The big event of the week in nineteenth-century Spartanburg was Sales Day. Every Monday, wagons carrying provisions and goods from the county and from the North Carolina mountains would gather in Morgan Square. People who had traveled far camped out by the spring behind the courthouse. Not only was this market day for everyone in the area, but it was also an opportunity to exchange gossip, visit with neighbors, and frequent the local shops and saloons. Morgan Square has been at the heart of Spartanburg trade and commerce since 1787, when settlers began construction of a log courthouse, jail, pillory, whipping post and stocks. The Square was named for the Revolutionary War general after the statue of Daniel Morgan was erected and dedicated in 1881.

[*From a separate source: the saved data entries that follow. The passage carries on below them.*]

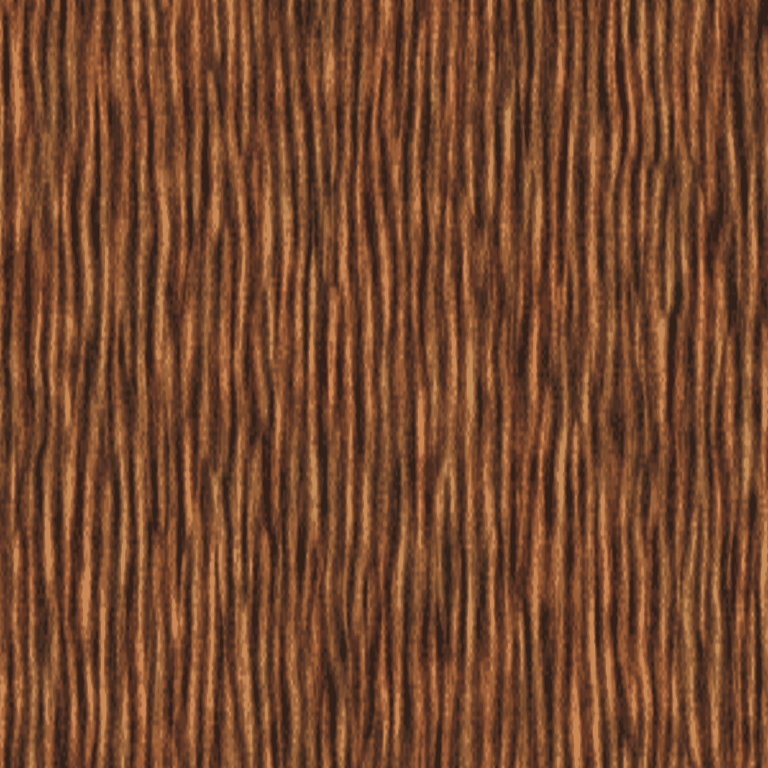
Write a WebGL 1 fragment shader that draws this texture.

```glsl
precision highp float;

uniform vec2 u_resolution;

const float TAU = 6.2831853;

// Ridge layout, in units of the canvas
const float RIDGE_COUNT = 44.0;
const vec2 CELL_SIZE = vec2(0.038, 0.16);
const float PHASE_SPREAD = 0.82;
const float PITCH_VARIATION = 14.0;
const float TILT_VARIATION = 5.0;
const float WAVINESS = 0.009;

// Strength of the tone layers
const float RIDGE_CONTRAST = 0.39;
const float BEAD_CONTRAST = 0.28;
const float FIBRE_CONTRAST = 0.46;
const float GRAIN_CONTRAST = 0.30;
const float PATCH_CONTRAST = 0.04;
const float RED_TINT = 0.13;

// Wood colours from groove to crest
const vec3 GROOVE = vec3(0.200, 0.128, 0.095);
const vec3 BARK   = vec3(0.290, 0.180, 0.130);
const vec3 UMBER  = vec3(0.380, 0.220, 0.150);
const vec3 SIENNA = vec3(0.480, 0.290, 0.175);
const vec3 OCHRE  = vec3(0.605, 0.372, 0.215);
const vec3 CREST  = vec3(0.790, 0.540, 0.335);

float hash(vec2 p) {
    vec3 q = fract(vec3(p.xyx) * 0.1031);
    q += dot(q, q.yzx + 33.33);
    return fract((q.x + q.y) * q.z);
}

float noise(vec2 p) {
    vec2 cell = floor(p);
    vec2 f = fract(p);
    f = f * f * (3.0 - 2.0 * f);
    float low = mix(hash(cell), hash(cell + vec2(1.0, 0.0)), f.x);
    float high = mix(hash(cell + vec2(0.0, 1.0)), hash(cell + vec2(1.0)), f.x);
    return mix(low, high, f.y);
}

float signedNoise(vec2 p) {
    return noise(p) - 0.5;
}

// Sum of long wave packets: their phases clash here and there, forking ridges
vec2 ridgeWave(vec2 p) {
    vec2 home = floor(p / CELL_SIZE);
    vec2 total = vec2(0.0);
    for (int j = -1; j <= 1; j++) {
        for (int i = -1; i <= 1; i++) {
            vec2 cell = home + vec2(float(i), float(j));
            for (int k = 0; k < 3; k++) {
                vec2 seed = cell + 71.0 * float(k) + 113.0;
                vec2 jitter = vec2(hash(seed), hash(seed + 37.7));
                vec2 offset = p - (cell + jitter) * CELL_SIZE;
                vec2 reach = offset / CELL_SIZE;
                float weight = exp(-4.0 * dot(reach, reach));
                float turns = RIDGE_COUNT * p.x
                    + PHASE_SPREAD * (hash(seed + 11.3) - 0.5)
                    + PITCH_VARIATION * (hash(seed + 53.1) - 0.5) * offset.x
                    + TILT_VARIATION * (hash(seed + 91.9) - 0.5) * offset.y;
                total += weight * vec2(cos(TAU * turns), sin(TAU * turns));
            }
        }
    }
    return total;
}

vec3 woodColour(float tone) {
    vec3 colour = mix(GROOVE, BARK, smoothstep(0.00, 0.19, tone));
    colour = mix(colour, UMBER, smoothstep(0.19, 0.38, tone));
    colour = mix(colour, SIENNA, smoothstep(0.38, 0.57, tone));
    colour = mix(colour, OCHRE, smoothstep(0.57, 0.77, tone));
    return mix(colour, CREST, smoothstep(0.77, 1.08, tone));
}

void main() {
    vec2 uv = gl_FragCoord.xy / min(u_resolution.x, u_resolution.y);

    // Gentle sideways sway of the grain
    vec2 bent = uv;
    bent.x += WAVINESS * signedNoise(uv * vec2(6.0, 4.0) + 5.0);
    bent.x += 0.5 * WAVINESS * signedNoise(uv * vec2(18.0, 13.0) + 29.0);

    // Rounded ridges, darker where they meet
    vec2 wave = ridgeWave(bent);
    float strength = length(wave);
    float ridge = wave.x / (strength + 0.12);
    float junction = 1.0 - smoothstep(0.0, 0.6, strength);

    // Beads along the ridges, fine fibres and short grain
    float bead = signedNoise(bent * vec2(56.0, 21.0) + 17.0);
    float fibre = signedNoise(bent * vec2(160.0, 11.0) + 43.0)
        + 0.8 * signedNoise(bent * vec2(256.0, 26.0) + 67.0);
    float grain = signedNoise(uv * vec2(300.0, 170.0) + 7.0);
    float patches = signedNoise(uv * vec2(9.0, 5.0) + 83.0);

    float tone = 0.51 + RIDGE_CONTRAST * ridge - 0.12 * junction
        + BEAD_CONTRAST * bead + FIBRE_CONTRAST * fibre
        + GRAIN_CONTRAST * grain + PATCH_CONTRAST * patches;

    // Reddish streaks
    float redness = signedNoise(bent * vec2(60.0, 8.0) + 131.0);
    vec3 tint = 1.0 + RED_TINT * redness * vec3(0.4, -0.5, -0.6);
    gl_FragColor = vec4(woodColour(tone) * tint, 1.0);
}
```
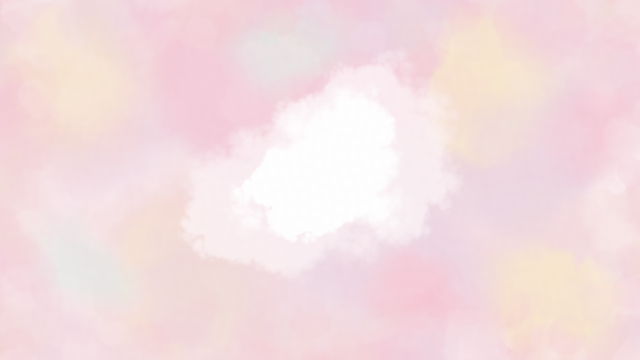
This background is drawn by a Shadertoy shader. Its source:

```glsl
// Pastel watercolour clouds: overlapping washes of pink, cream, lilac and mint
// around a bright white opening. Washes are discs scattered on jittered grids
// and rings; layered cellular noise and sines give them ragged, scalloped rims.

const vec3 BLUSH  = vec3(0.955, 0.865, 0.890);
const vec3 ROSE   = vec3(0.953, 0.780, 0.838);
const vec3 PEACH  = vec3(0.950, 0.850, 0.825);
const vec3 LILAC  = vec3(0.915, 0.840, 0.890);
const vec3 MILK   = vec3(0.980, 0.930, 0.940);
const vec3 CREAM  = vec3(0.972, 0.912, 0.800);
const vec3 MINT   = vec3(0.880, 0.915, 0.900);
const vec3 CORAL  = vec3(0.970, 0.755, 0.810);
const vec3 HALO   = vec3(0.985, 0.950, 0.960);
const vec3 WHITE  = vec3(0.997, 0.994, 0.994);

const vec2  RING_SIZE    = vec2(0.64, 0.37);  // radii of the accent ring
const vec2  OPENING      = vec2(0.03, 0.00);  // white patch, from the middle
const float RAGGEDNESS   = 0.100;
const float WARP         = 0.022;
const float COARSE_CELLS = 2.3;               // cells per canvas height
const float FINE_CELLS   = 5.5;
const float FLAKE_CELLS  = 11.0;
const float WEAVE        = 0.0012;            // faint paper grain

vec2 hash2(vec2 c) {
    vec3 q = fract(c.xyx * vec3(0.1031, 0.1030, 0.0973));
    q += dot(q, q.yzx + 33.33);
    return fract((q.xx + q.yz) * q.zy);
}

// Squared distance to the nearest cell point: round lobes with creases between.
float cellular(vec2 p) {
    vec2 cell = floor(p);
    float nearest = 2.0;
    for (int y = -1; y <= 1; y++)
    for (int x = -1; x <= 1; x++) {
        vec2 c = cell + vec2(x, y);
        vec2 d = c + hash2(c + 40.0) - p;
        nearest = min(nearest, dot(d, d));
    }
    return nearest;
}

float scallops(vec2 p) {
    float sum = 0.0, amp = 0.5, freq = 7.0;
    for (int i = 0; i < 4; i++) {
        sum += amp * (cellular(p * freq + float(i) * 9.0) - 0.25);
        amp *= 0.6;
        freq *= 2.1;
    }
    return sum;
}

vec2 sineWarp(vec2 p) {
    vec2 w = vec2(0.0);
    float amp = 1.0, freq = 6.0;
    for (int i = 0; i < 3; i++) {
        w += amp * sin(p.yx * freq + w.yx + vec2(1.3, 4.1) * float(i + 1));
        amp *= 0.55;
        freq *= 1.9;
    }
    return w * WARP;
}

// Coverage of a wash whose rim lies at distance zero.
float cover(float d, float softness) {
    return 1.0 - smoothstep(-softness, softness, d);
}

float disc(vec2 p, vec2 centre, vec2 radii) {
    return (length((p - centre) / radii) - 1.0) * min(radii.x, radii.y);
}

vec2 ring(float angle, float reach) {
    return RING_SIZE * reach * vec2(cos(angle), sin(angle));
}

vec3 pickTint(float h) {
    return h < 0.38 ? ROSE : h < 0.56 ? BLUSH : h < 0.72 ? PEACH : h < 0.84 ? LILAC : MILK;
}

// One layer of washes, one per grid cell, painted in a fixed order.
vec3 scatter(vec3 col, vec2 p, float cells, float rag, float strength) {
    vec2 g = p * cells + 20.0;
    vec2 cell = floor(g);
    for (int y = -1; y <= 1; y++)
    for (int x = -1; x <= 1; x++) {
        vec2 c = cell + vec2(x, y);
        vec2 place = hash2(c + cells), look = hash2(c + 57.0);
        float radius = mix(0.42, 0.70, look.x);
        float d = length(g - c - 0.2 - 0.6 * place) - radius + rag * cells;
        float a = cover(d, mix(0.025, 0.20, look.y));
        col = mix(col, pickTint(fract(look.x * 7.0 + place.y)), a * strength);
    }
    return col;
}

void mainImage(out vec4 fragColor, in vec2 fragCoord) {
    vec2 p = (fragCoord - 0.5 * iResolution.xy) / iResolution.y;
    vec2 q = p + sineWarp(p);
    float rag = RAGGEDNESS * scallops(p);
    float drift = 0.5 + 0.5 * sin(9.0 * p.x + 2.0 * sin(7.0 * p.y));
    float border = smoothstep(0.28, 0.52, max(abs(p.x) - 0.39, abs(p.y)));

    // Ground of pinks
    vec3 col = scatter(BLUSH, q, COARSE_CELLS, rag, 0.72);

    // Coloured accents around the opening, the left ones in a peach haze
    for (int i = 0; i < 4; i++) {
        float k = float(i), odd = mod(k, 2.0);
        float d = disc(q, ring(5.3 - 2.5 * k, 0.95), vec2(0.17, 0.15)) + rag;
        col = mix(col, LILAC, 0.50 * cover(d, 0.08));
        d = disc(q, ring(1.75 - 1.45 * k, 1.0 + 0.2 * odd), vec2(0.12, 0.10)) + rag;
        col = mix(col, i == 0 || i == 3 ? MINT : CORAL, 0.75 * cover(d, 0.06));
        d = disc(q, ring(0.75 - 1.5 * k, 1.0 + 0.35 * odd), vec2(0.17, 0.20 - 0.03 * odd)) + rag;
        col = mix(col, PEACH, (i > 1 ? 0.7 : 0.3) * cover(d - 0.07, 0.08));
        col = mix(col, CREAM, (i > 1 ? 0.7 : 0.9) * cover(d, mix(0.02, 0.07, drift)));
    }

    // Thin glazes with crisper rims, strongest towards the border
    col = scatter(col, q, FINE_CELLS, rag, mix(0.11, 0.42, border));
    col = scatter(col, q, FLAKE_CELLS, 0.5 * rag, mix(0.05, 0.24, border));

    // White opening: three merged lobes inside a milky halo
    float opening = 1.0;
    for (int i = 0; i < 3; i++) {
        float a = 1.2 + 2.3 * float(i);
        vec2 lobe = OPENING + 0.09 * vec2(cos(a), sin(a));
        opening = min(opening, disc(q, lobe, vec2(0.14, 0.125)));
    }
    float flare = 0.09 + 0.05 * sin(2.0 * atan(p.y, p.x - OPENING.x) + 0.6);
    col = mix(col, HALO, 0.80 * cover(opening - flare + 1.6 * rag, mix(0.05, 0.02, drift)));
    col = mix(col, WHITE, cover(opening + 1.5 * rag, mix(0.008, 0.045, drift)));

    // Faint woven paper grain
    col += WEAVE * (sin(p.x * 190.0 + 3.0 * sin(p.y * 23.0)) + sin(p.y * 170.0 + 3.0 * sin(p.x * 19.0)));
    fragColor = vec4(clamp(col, 0.0, 1.0), 1.0);
}
```
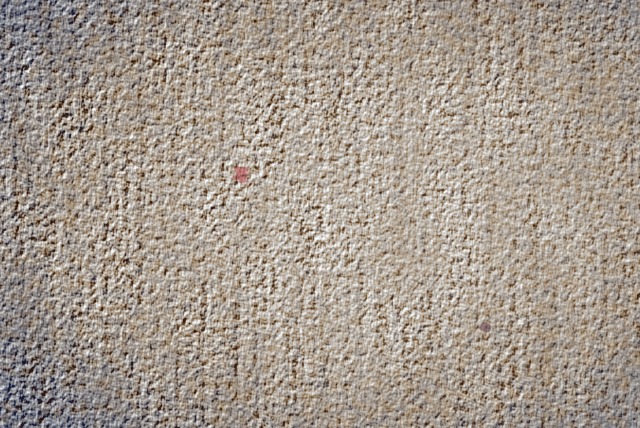
Give the GLSL for this texture, as a Shadertoy shader.

```glsl
// Rough sandy plaster with faint vertical trowel streaks, lit from the upper left.
// Layered gradient noise forms a height field; its slope gives the light and shade,
// which is then coloured through a cool grey ramp and a warm ochre ramp.

const vec3 CHALK  = vec3(0.80, 0.78, 0.75);
const vec3 STONE  = vec3(0.67, 0.64, 0.61);
const vec3 SHADE  = vec3(0.53, 0.49, 0.46);
const vec3 SLATE  = vec3(0.36, 0.34, 0.36);
const vec3 OCHRE  = vec3(0.62, 0.53, 0.42);
const vec3 BROWN  = vec3(0.43, 0.33, 0.24);
const vec3 RED    = vec3(0.66, 0.34, 0.34);
const vec3 VIOLET = vec3(0.45, 0.34, 0.37);

// Unit gradient for a lattice cell
vec2 cellGradient(vec2 cell) {
    vec3 q = fract(cell.xyx * vec3(0.1031, 0.1030, 0.0973));
    q += dot(q, q.yzx + 33.33);
    float angle = 6.2832 * fract((q.x + q.y) * q.z);
    return vec2(cos(angle), sin(angle));
}

float gradientNoise(vec2 p) {
    vec2 i = floor(p), f = p - i;
    vec2 u = f * f * f * (f * (f * 6.0 - 15.0) + 10.0);
    vec2 e = vec2(1.0, 0.0);
    float a = dot(cellGradient(i), f);
    float b = dot(cellGradient(i + e.xy), f - e.xy);
    float c = dot(cellGradient(i + e.yx), f - e.yx);
    float d = dot(cellGradient(i + e.xx), f - e.xx);
    return mix(mix(a, b, u.x), mix(c, d, u.x), u.y);
}

// Grains in three octaves, plus long vertical streaks
float plasterHeight(vec2 p, float grainScale) {
    float height = 0.25 * gradientNoise(p * vec2(62.0, 3.5) + 7.0);
    float amplitude = 0.48;
    vec2 q = p * vec2(1.0, 0.84) * grainScale;
    for (int octave = 0; octave < 3; octave++) {
        height += amplitude * gradientNoise(q);
        q = q * 1.75 + 19.7;
        amplitude *= 0.72;
    }
    return height;
}

// Colour by brightness through three stops; the top continues past the last stop
vec3 toneRamp(float tone, vec3 low, vec3 middle, vec3 high, vec3 stops) {
    vec3 lower = mix(low, middle, (tone - stops.x) / (stops.y - stops.x));
    vec3 upper = mix(middle, high, (tone - stops.y) / (stops.z - stops.y));
    return tone < stops.y ? lower : upper;
}

// Soft coverage of a ragged blot
float blot(vec2 p, vec2 centre, float radius) {
    float ragged = length(p - centre) + radius * 0.9 * gradientNoise(p * 75.0);
    return 1.0 - smoothstep(radius * 0.7, radius * 1.15, ragged);
}

void mainImage(out vec4 fragColor, in vec2 fragCoord) {
    vec2 uv = fragCoord / iResolution.xy;
    vec2 p = fragCoord / iResolution.y;

    // Relief: height against its neighbour towards the light
    vec2 towardsLight = 0.005 * normalize(vec2(-0.55, 0.83));
    float height = plasterHeight(p, 66.0);
    float relief = height - plasterHeight(p + towardsLight, 66.0);
    float patches = gradientNoise(p * vec2(9.0, 6.0) + 31.0);
    float roughness = mix(1.2, 0.82, uv.x) + 0.35 * patches;
    float pit = smoothstep(0.12, 0.42, -height - 0.25 * relief + 0.12 * patches);

    // Light falls off towards the corners, most on the left
    vec2 fromCentre = uv - vec2(0.58, 0.52);
    float falloff = dot(fromCentre, fromCentre);
    float streak = gradientNoise(p * vec2(38.0, 1.6) + 53.0);
    float tone = 0.695 - 0.42 * falloff + 0.06 * streak + 0.04 * patches;
    tone += roughness * (0.55 * relief + 0.22 * height - 0.17 * pit);
    tone = clamp(tone, 0.12, 0.97);

    // Warm sand shows in the hollows, cool chalk on the crests and at the edges
    float tint = gradientNoise(p * 34.0 + 11.0) + 0.5 * gradientNoise(p * 85.0 + 5.0);
    float warmth = smoothstep(-0.35, 0.55, tint + 0.45 * pit + 0.22 - 0.9 * falloff);
    vec3 cool = toneRamp(tone, SLATE, SHADE, STONE, vec3(0.345, 0.495, 0.643));
    cool = mix(cool, toneRamp(tone, SHADE, STONE, CHALK, vec3(0.495, 0.643, 0.78)),
               smoothstep(0.52, 0.66, tone));
    vec3 warm = toneRamp(tone, BROWN, OCHRE, CHALK, vec3(0.345, 0.54, 0.78));
    vec3 colour = mix(cool, warm, warmth);
    colour += vec3(-0.05, -0.01, 0.05) * smoothstep(0.2, 0.55, falloff);

    // Two small stains that keep the relief beneath
    float shading = 0.45 + 0.85 * tone;
    colour = mix(colour, RED * shading, 0.75 * blot(p, vec2(0.563, 0.59), 0.018));
    colour = mix(colour, VIOLET * shading, 0.7 * blot(p, vec2(1.135, 0.235), 0.012));

    fragColor = vec4(clamp(colour, 0.0, 1.0), 1.0);
}
```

For more than 100 years, the Morgan Monument has been a reminder, not only of the valor of early Spartans at the Battle of the Cowpens in 1781, but of the first cooperative effort of all 13 original states and the federal government after the Civil War. The shaft of granite and the bronze statue of Morgan was the work of sculptor J.Q.A. Ward. Congress voted $23,000 to pay for the work, and the city and county of Spartanburg shared the cost of the base and labor.
In November 1987, the Ward statue was returned to Spartanburg from Philadelphia where it had been displayed as part of the Bicentennial celebration of the U.S. Constitution. During this time, the statue was restored to its original glory by sculptor Eleftherios Kaardadoulias through the generosity of local citizens in an effort spearheaded by the late preservationist Peggy Gignilliat.
The Peggy T. Gignilliat Preservation Award
In 1989, the Association created the Peggy T. Gignilliat Award to recognize Mrs. Gignilliat's tireless preservation efforts in Spartanburg County. This award is given to those who are following in her footsteps. The award for preservation is based on the following criteria: